- 1 month ago
"That’s so OCD."
This comment, often traded among high school girls, usually regards someone’s organizational skills: properly spaced tab dividers, arrays of multicolored pens, or an especially neat locker.
If I google “celebrities with OCD,” I discover that I share my disorder with Cameron Diaz, Howard Stern, and Jesse Eisenberg. These interviews mention little more than minor compulsions. (Cameron Diaz is rumored to open doorknobs with her elbows; Howard Stern taps his car radio dial for a certain length of time before switching it on.)
Compulsive tics steal most of the limelight when it comes to Obsessive-Compulsive Disorder. Comparatively less attention, meanwhile, is given to the obsessive thoughts that characterize the other half of OCD. The content of these obsessions can range from pedophilia to homicide to sexual identity crises; compulsions “atoning for” the thoughts sometimes follow. For example: A woman, distraught by visions of murdering her child, wakes up several times in the night to check on her daughter.
In discussions about OCD with family and friends, I’ve observed that it is easier for others to adjust to compulsions they can see rather than obsessions they can’t. It is easier for them to understand repetitive hand-washing than, say, the fear of murdering your parents. Abstract pamphlet language—”recurrent and persistent thoughts, impulses or images”—doesn’t necessarily register in a nonsufferer’s mind as graphic or violent.
I have vivid visualizations of my loved ones dying horrific, graphic deaths. They come into my head randomly, but usually only occur if the rest of my life is generally stressful. To deal with this, I developed habits of self harm, ripping my hair out, scratching and picking at my skin, and such to try to exorcise these images. When I don’t feel so awful, I do things like wake up 10-30 times a night to check my alarm, though I’m well aware that it’s set correctly. I’m also a compulsive lock checker. I also have a huge fear of ingesting soaps, specifically laundry detergent, and when I do laundry I’m usually sent into a panic about touching my lips or my face out of fear of poisoning myself and dying from ingesting detergent. I also KNOW all of this is irrational, which is the worst part. This is OCD.
I’m also very organized, enjoy filing and tedious office work, and get to work half an hour early because I’m picky about how my room is set up. This is not OCD.
^ Searching OCD tag and found this response. I love it.
(via behindthehologram)Source: theatlantic
- 1 month ago
- 1 month ago
I hate the way OCD can just sneak up on you when you already have too much on your plate.
Like today, my mom’s maid that comes to clean the house every week came today, the DAY BEFORE I HAVE TO LEAVE to go back down to school.
Already, I’m super stressed and triggered at the slightest thing, but having her here asking me “oh when do you leave?” “are you packed?” “do you miss your boyfriend?” every hour or so in an effort to make conversation with me is just paralyzing.

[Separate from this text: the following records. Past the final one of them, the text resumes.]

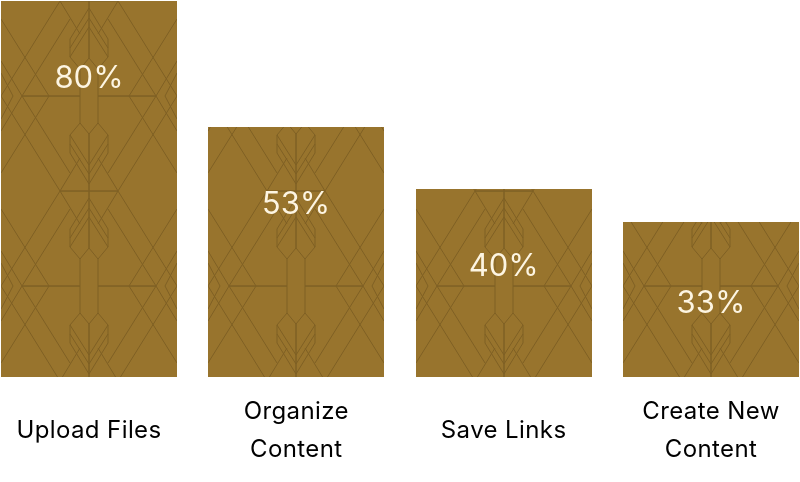
<!DOCTYPE html>
<html lang="en">
<head>
<meta charset="utf-8">
<title>Content activity bar chart</title>
<style>
:root {
  --paper: #ffffff;
  --gold: #98742d;
  --gold-line: #7f6024;
  --value: #fdf5e2;
  --label: #000000;
}
* { box-sizing: border-box; margin: 0; }
body { width: 800px; height: 482px; overflow: hidden; background: var(--paper); font-family: Inter, "Open Sans", sans-serif; }
.chart { display: flex; justify-content: space-between; width: 800px; height: 482px; padding: 1px 1px 0; }
.column { display: flex; flex-direction: column; justify-content: flex-end; width: 176px; }
.bar { position: relative; overflow: hidden; height: var(--height); padding-top: 56px; background: var(--gold); }
.deco { position: absolute; left: 0; bottom: 0; width: 176px; height: 376px; fill: none; stroke: var(--gold-line); stroke-width: 1; }
.value { position: relative; text-align: center; font-size: 31px; line-height: 40px; color: var(--value); }
.bar.short { padding-top: 60px; }
.label { display: flex; align-items: center; justify-content: center; flex: none; height: 105px; text-align: center; font-size: 24px; line-height: 38px; letter-spacing: .4px; color: var(--label); }
.definitions { position: absolute; width: 0; height: 0; }
</style>
</head>
<body>
<svg class="definitions" aria-hidden="true">
  <defs>
    <g id="quarter">
      <path d="M59 0H88V57L79 68V95H21"/>
      <path d="M59 0L0 95M59 0L79 33M21 95L69 18"/>
      <path d="M0 60L21 95M0 18L48 95M0 72L12 95"/>
      <path d="M88 7L69 38V56L88 26M69 47L88 17M69 56L79 68"/>
    </g>
    <g id="half">
      <use href="#quarter"/>
      <use href="#quarter" transform="matrix(-1 0 0 1 176 0)"/>
    </g>
    <g id="tile">
      <use href="#half"/>
      <use href="#half" transform="matrix(1 0 0 -1 0 190)"/>
    </g>
    <g id="deco-pattern">
      <use href="#tile"/>
      <use href="#tile" y="190"/>
    </g>
  </defs>
</svg>
<main class="chart">
  <section class="column">
    <div class="bar" style="--height: 376px">
      <svg class="deco" viewBox="0 0 176 376" aria-hidden="true"><use href="#deco-pattern"/></svg>
      <p class="value">80%</p>
    </div>
    <h2 class="label" style="font-weight: 400">Upload Files</h2>
  </section>
  <section class="column">
    <div class="bar" style="--height: 250px">
      <svg class="deco" viewBox="0 0 176 376" aria-hidden="true"><use href="#deco-pattern"/></svg>
      <p class="value">53%</p>
    </div>
    <h2 class="label" style="font-weight: 400">Organize<br>Content</h2>
  </section>
  <section class="column">
    <div class="bar" style="--height: 188px">
      <svg class="deco" viewBox="0 0 176 376" aria-hidden="true"><use href="#deco-pattern"/></svg>
      <p class="value">40%</p>
    </div>
    <h2 class="label" style="font-weight: 400">Save Links</h2>
  </section>
  <section class="column">
    <div class="bar short" style="--height: 155px">
      <svg class="deco" viewBox="0 0 176 376" aria-hidden="true"><use href="#deco-pattern"/></svg>
      <p class="value">33%</p>
    </div>
    <h2 class="label" style="font-weight: 400">Create New<br>Content</h2>
  </section>
</main>
</body>
</html>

I can’t start packing until she leaves and she’s not leaving until at least another hour. My mom has no idea how anxious I am right now and I don’t know how to just keep going at the moment. So much has gone wrong this week for me so I’m currently just sitting here in the living room because EVERY OTHER room (even this one that I’m in) is triggering in some sort of way.
My mom knows that I don’t like the lady and that she makes my OCD worse but how can it not, when she sneezes in her hands and then reaches to pull the clean clothes out the dryer? Now I have to re-wash everything she touched today that was mine.
I’m so frazzled.
- 2 months ago
"It gets under your skin and lives inside you, and you can’t run from it, you can’t hide. It finds you, and traps you, it grows over your soul like an encasing vine and it stays with you, you can’t get away from it. It’s like being in a room with 30 radios going all at once, on full volume, and you can’t turn them off, nothing stops it."
- 2 months ago